## What is being asked
Below are records that hold pictures; write out only the lines from their start through the line with "none; stroke: var(--ridge);", exactly, and drop the pictures.

━━━ The data

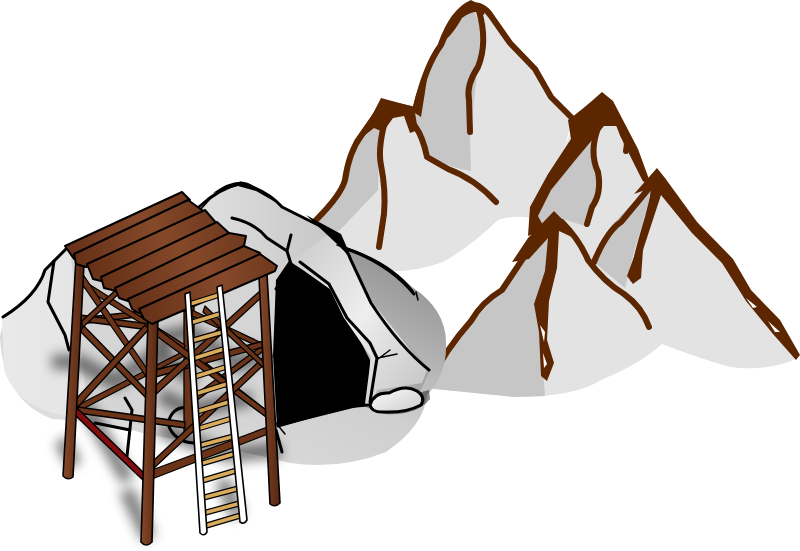
<!DOCTYPE html>
<html lang="en">
<head>
<meta charset="utf-8">
<title>Mine and mountains</title>
<style>
:root {
  --paper: #ffffff;
  --ink: #000000;
  --ridge: #5c2600;
  --snow: #e3e3e3;
  --slope: #c6c6c6;
  --wood: #6b3419;
  --wood-light: #85492a;
  --rung: #d9ab5c;
  --red-beam: #850c0c;
}
html, body { margin: 0; background: var(--paper); overflow: hidden; }
svg { display: block; width: 800px; height: 551px; }
.snow { fill: var(--snow); }
.slope { fill: var(--slope); }
.ridge { fill: none; stroke: var(--ridge); stroke-width: 6; stroke-linecap: round; stroke-linejoin: round; }
.ridge-mass { fill: var(--ridge); }
.ink-line { fill: none; stroke: var(--ink); stroke-width: 3; stroke-linecap: round; stroke-linejoin: round; }
.thin { stroke-width: 1.5; }
.beam { fill: var(--wood); stroke: var(--ink); stroke-width: 1.3; stroke-linejoin: round; }
.post { fill: url(#post-wood); stroke: var(--ink); stroke-width: 1.6; stroke-linejoin: round; }
.plank { fill: url(#plank-wood); stroke: var(--ink); stroke-width: 2; stroke-linejoin: round; }
.rail { fill: var(--paper); stroke: var(--ink); stroke-width: 1.6; stroke-linejoin: round; }
.rungs-edge { fill: none; stroke: var(--ink); stroke-width: 6; }
.rungs { fill: none; stroke: var(--rung); stroke-width: 3.6; }
.shadow { fill: none; stroke: var(--ink); stroke-width: 15; opacity: .5; filter: url(#soft); }
</style>
</head>
<body>
<svg viewBox="0 0 800 551" role="img" aria-label="Wooden mine tower with a ladder beside a cave, with mountains behind">
  <defs>
    <linearGradient id="rock" x1="0" y1="0" x2="1" y2="0">
      <stop offset="0" stop-color="#e9e9e9"/>
      <stop offset=".5" stop-color="#dcdcdc"/>
      <stop offset=".8" stop-color="#c4c4c4"/>
      <stop offset="1" stop-color="#a2a2a2"/>
    </linearGradient>
    <linearGradient id="ground" x1="0" y1="1" x2="1" y2="0">
      <stop offset="0" stop-color="#e4e4e4"/>
      <stop offset=".55" stop-color="#cfcfcf"/>
      <stop offset="1" stop-color="#858585"/>
    </linearGradient>
    <linearGradient id="arch" x1="0" y1="0" x2="1" y2="1">
      <stop offset="0" stop-color="#c9c9c9"/>
      <stop offset=".5" stop-color="#eeeeee"/>
      <stop offset="1" stop-color="#c2c2c2"/>
    </linearGradient>
    <linearGradient id="boulder" x1="0" y1="0" x2="1" y2="1">
      <stop offset="0" stop-color="#ffffff"/>
      <stop offset="1" stop-color="#c9c9c9"/>
    </linearGradient>
    <linearGradient id="post-wood" x1="0" y1="0" x2="1" y2="0">
      <stop offset="0" stop-color="#85492a"/>
      <stop offset="1" stop-color="#552611"/>
    </linearGradient>
    <linearGradient id="plank-wood" x1="0" y1="0" x2="1" y2="0">
      <stop offset="0" stop-color="#653017"/>
      <stop offset=".6" stop-color="#85492a"/>
      <stop offset="1" stop-color="#6f381d"/>
    </linearGradient>
    <filter id="soft" x="-30%" y="-30%" width="160%" height="160%"><feGaussianBlur stdDeviation="6"/></filter>
  </defs>

  <g id="back-mountains">
    <path class="snow" d="M313 222L340 190L354 140L384 102L414 112L440 45L470 3L486 14L530 66L572 120L560 165L536 219Q515 214 498 220Q470 247 443 262Q408 275 371 270Q345 254 313 222Z"/>
    <path class="slope" d="M313 222L340 190L354 140L384 102L379 140L378 190L340 230L328 237Z"/>
    <path class="slope" d="M414 112L440 45L470 3L484 32L478 65L470 135L471 171Q446 167 427 155Z"/>
    <path class="ridge" d="M316 220Q341 195 345 180Q349 152 361 136L384 103L411 109"/>
    <path class="ridge" d="M388 111Q377 146 381 165Q386 190 384 214L379 247"/>
    <path class="ridge-mass" d="M381 98L414 107L418 130L410 133L404 116L393 118L383 132L374 128L360 139Z"/>
    <path class="ridge" d="M415 126Q423 137 427 157L448 169Q475 179 496 202"/>
    <path class="ridge" d="M416 107Q426 65 441 45Q452 17 470 5Q484 4 491 16L510 43L535 69L551 97L574 120"/>
    <path class="ridge" d="M479 11Q488 42 478 67Q466 85 469 100L470 132"/>
    <path class="ridge-mass" d="M471 0Q450 9 438 44Q449 41 462 18Q476 8 484 15Q487 8 471 0ZM429 66Q418 82 412 111L421 117L425 92Z"/>
  </g>

  <g id="front-mountains">
    <path class="snow" d="M532 232L534 207L558 165L574 123L604 96L624 122L646 180L658 172L700 225L740 278L798 358Q768 372 730 367Q695 357 662 344Q640 364 603 379Q576 397 515 397L425 388L470 324L500 292L530 250Z"/>
    <path class="slope" d="M532 232L535 205L571 140L604 97L594 153L598 195L585 226L560 218L540 225Z"/>
    <path class="slope" d="M594 262L612 225L656 178L634 252L625 288Z"/>
    <path class="slope" d="M425 388L470 324L500 292L535 242L556 222L550 270L538 310L545 396L515 397Z"/>
    <path class="ridge" d="M532 231Q532 207 545 190L571 149L603 98Q613 107 623 135L645 179"/>
    <path class="ridge-mass" d="M602 92Q582 110 568 120L571 139L548 174L530 207L528 236L545 229L538 216L551 190L577 158L604 126L623 126L632 156L643 178L650 182L638 149L613 101Z"/>
    <path class="ridge" d="M598 128Q589 153 598 172Q602 193 592 207L587 224"/>
    <path class="ridge" d="M622 127Q629 140 626 151"/>
    <path class="ridge" d="M594 262Q607 231 621 222L655 181"/>
    <path class="ridge" d="M658 178L648 217Q640 244 637 257L633 279"/>
    <path class="ridge-mass" d="M657 168L634 194L651 188L649 205L638 246L627 276L633 284L641 278L643 250L661 195L692 233L722 263L746 301L773 334L796 360L800 355L780 320L751 290L733 259L697 222L665 178Z"/>
    <path d="M746 298l11 9-4 1ZM768 321l12 11-5 0Z" fill="var(--paper)"/>
    <path class="ridge" d="M427 386Q446 349 471 321Q482 302 502 290L532 245L553 222"/>
    <path class="ridge-mass" d="M554 211L528 238L512 262L529 259L548 238L545 271L534 304L539 332L541 376L547 381L554 363L547 340L549 301L557 268L559 231L574 238L566 223Z"/>
    <path d="M540 325l5 7-1 10ZM543 353l4 11-3 4Z" fill="var(--paper)"/>
    <path class="ridge" d="M562 222Q579 239 588 260Q604 282 624 294Q642 307 649 327"/>
  </g>

  <g id="cave-hill">
    <path fill="url(#ground)" d="M0 337Q3 315 25 300L70 250L335 245Q382 257 412 287Q447 310 446 345Q447 373 427 395Q424 426 386 452Q341 470 290 463Q225 447 150 435Q102 420 52 419Q3 400 0 337Z"/>
    <path fill="url(#rock)" d="M2 318Q35 294 46 268L70 245L160 232L194 210L216 191L241 183L276 202L325 229L349 253L374 304L430 370L420 392L372 402L270 425L190 425L95 418Q20 418 4 370Z"/>
    <path fill="#d5d5d5" d="M70 250L160 235L275 266L279 422L190 440L88 410Z"/>
    <path d="M289 261L303 270L330 289L350 320L370 360L369 404L277 427L273 355L276 280Z"/>
    <path fill="url(#arch)" d="M291 261L329 234L349 252L373 304L427 370L422 383L377 390L372 404L365 404L371 357L344 318L330 289Z"/>
    <path class="ink-line" d="M3 317Q37 296 45 270L69 246"/>
    <path class="ink-line" d="M54 261L48 302L65 335L69 350"/>
    <path class="ink-line" d="M199 207Q218 189 241 183Q268 191 282 207L326 229Q346 246 350 258L371 303Q399 346 429 370"/>
    <path d="M213 193Q239 174 255 187L277 203L256 191L238 186ZM306 215L341 234L352 259L337 244Z"/>
    <path class="ink-line" d="M232 218Q255 223 267 238L287 251L291 235M287 251L291 264L276 289M300 262L329 284L347 318L370 343L377 358L370 402"/>
    <path class="ink-line thin" d="M378 358L397 354M390 350L378 359M200 210L210 199M337 245Q389 260 413 291M416 292L418 300M276 423L285 434"/>
    <path class="ink-line" d="M347 249Q389 264 414 294"/>
    <path d="M366 407L429 390L430 399Q416 416 385 414Z" opacity=".45"/>
    <path class="ink-line" fill="url(#boulder)" style="fill:url(#boulder)" d="M370 405Q374 392 389 393Q405 384 417 391Q426 397 421 405Q406 413 384 412Q372 413 370 405Z"/>
    <path class="ink-line" d="M278 426L344 407L368 405M168 424Q172 405 190 408M168 424Q174 442 194 443M95 423L130 430M125 398L132 410L127 456M276 430L282 452"/>
  </g>

  <g id="tower-shadow">
    <path class="shadow" d="M52 362H78L115 382L170 345M85 405L128 480M150 350L195 380M160 430L230 455L281 450M149 538L126 490M75 465L61 440M238 516L222 480"/>
    <path class="shadow" d="M155 340L190 332L240 365L265 350M160 395L190 410L252 398"/>
  </g>

  <g id="tower-back-frame">
    <path class="beam" d="M184 295H194V432L184 436Z"/>
    <path class="beam" d="M78 405L186 350V355L79 411Z"/>
    <path class="beam" d="M80 318L185 306V311L80 324Z"/>
    <path class="beam" d="M84 281L185 345L184 350L83 287Z"/>
    <path class="beam" d="M192 310L268 346V351L192 316Z"/>
    <path class="beam" d="M192 397L270 340V346L192 404Z"/>
    <path class="beam" d="M192 352L271 414V420L192 359Z"/>
    <path class="beam" d="M78 407L185 422V428L78 413Z"/>
  </g>

  <g id="tower-front-frame">
    <path class="beam" d="M80 315L150 324V330L80 321Z"/>
    <path class="beam" d="M82 273L149 372L147 378L80 281Z"/>
    <path class="beam" d="M83 325L148 392L147 399L81 332Z"/>
    <path class="beam" d="M76 399L145 325L149 329L77 408Z"/>
    <path class="beam" d="M82 321L121 285L125 288L82 328Z"/>
    <path d="M76 407L144 473V481L75 415Z" fill="var(--red-beam)" stroke="var(--ink)" stroke-width="1.5"/>
    <path class="beam" d="M152 371L267 340V346L152 378Z"/>
    <path class="beam" d="M153 388L262 289L265 294L153 397Z"/>
    <path class="beam" d="M154 326L270 413V420L154 334Z"/>
    <path class="beam" d="M152 462L271 350L272 357L152 470Z"/>
    <path class="beam" d="M152 470L273 425V432L152 479Z"/>
    <path class="beam" d="M205 306L268 366V372L203 312Z"/>
  </g>

  <g id="tower-posts">
    <path class="post" d="M76 258L84 264L73 477Q68 481 63 476Z"/>
    <path class="post" d="M259 277L267 274L280 503Q275 508 270 504Z"/>
    <path class="post" d="M148 319L158 317L152 542Q146 548 141 542Z"/>
  </g>

  <g id="roof">
    <path class="plank" d="M65 246L182 192L190 200L187 205L74 259Z"/>
    <path class="plank" d="M74 254L188 200L202 210L204 213L86 267L76 264Z"/>
    <path class="plank" d="M87 264L205 210L217 224L218 228L101 281L93 279Z"/>
    <path class="plank" d="M101 277L217 222L230 234L232 238L116 291L104 288Z"/>
    <path class="plank" d="M115 288L229 233L246 236L244 246L128 301L119 298Z"/>
    <path class="plank" d="M128 299L244 246L260 253L261 257L139 313L132 309Z"/>
    <path class="plank" d="M139 309L260 254L277 266L275 271L152 324L144 319Z"/>
  </g>

  <g id="ladder">
    <path id="rung-lines" class="rungs-edge" d="M190 304L222 294M190 323L223 313M191 341L226 331M192 359L227 348M194 377L229 366M195 394L230 383M196 412L232 401M197 429L233 418M198 446L235 436M200 464L237 453M201 481L238 470M202 498L240 488M204 513L241 503M205 526L242 515"/>
    <path class="rungs" d="M190 304L222 294M190 323L223 313M191 341L226 331M192 359L227 348M194 377L229 366M195 394L230 383M196 412L232 401M197 429L233 418M198 446L235 436M200 464L237 453M201 481L238 470M202 498L240 488M204 513L241 503M205 526L242 515"/>
    <path class="rail" d="M185 294L190 292L207 532Q204 537 200 533Z"/>
    <path class="rail" d="M217 287L222 285L247 520Q244 525 240 522Z"/>
  </g>
</svg>
</body>
</html>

━━━━━━

## Problem solution
<!DOCTYPE html>
<html lang="en">
<head>
<meta charset="utf-8">
<title>Mine and mountains</title>
<style>
:root {
  --paper: #ffffff;
  --ink: #000000;
  --ridge: #5c2600;
  --snow: #e3e3e3;
  --slope: #c6c6c6;
  --wood: #6b3419;
  --wood-light: #85492a;
  --rung: #d9ab5c;
  --red-beam: #850c0c;
}
html, body { margin: 0; background: var(--paper); overflow: hidden; }
svg { display: block; width: 800px; height: 551px; }
.snow { fill: var(--snow); }
.slope { fill: var(--slope); }
.ridge { fill: none; stroke: var(--ridge); stroke-width: 6; stroke-linecap: round; stroke-linejoin: round; }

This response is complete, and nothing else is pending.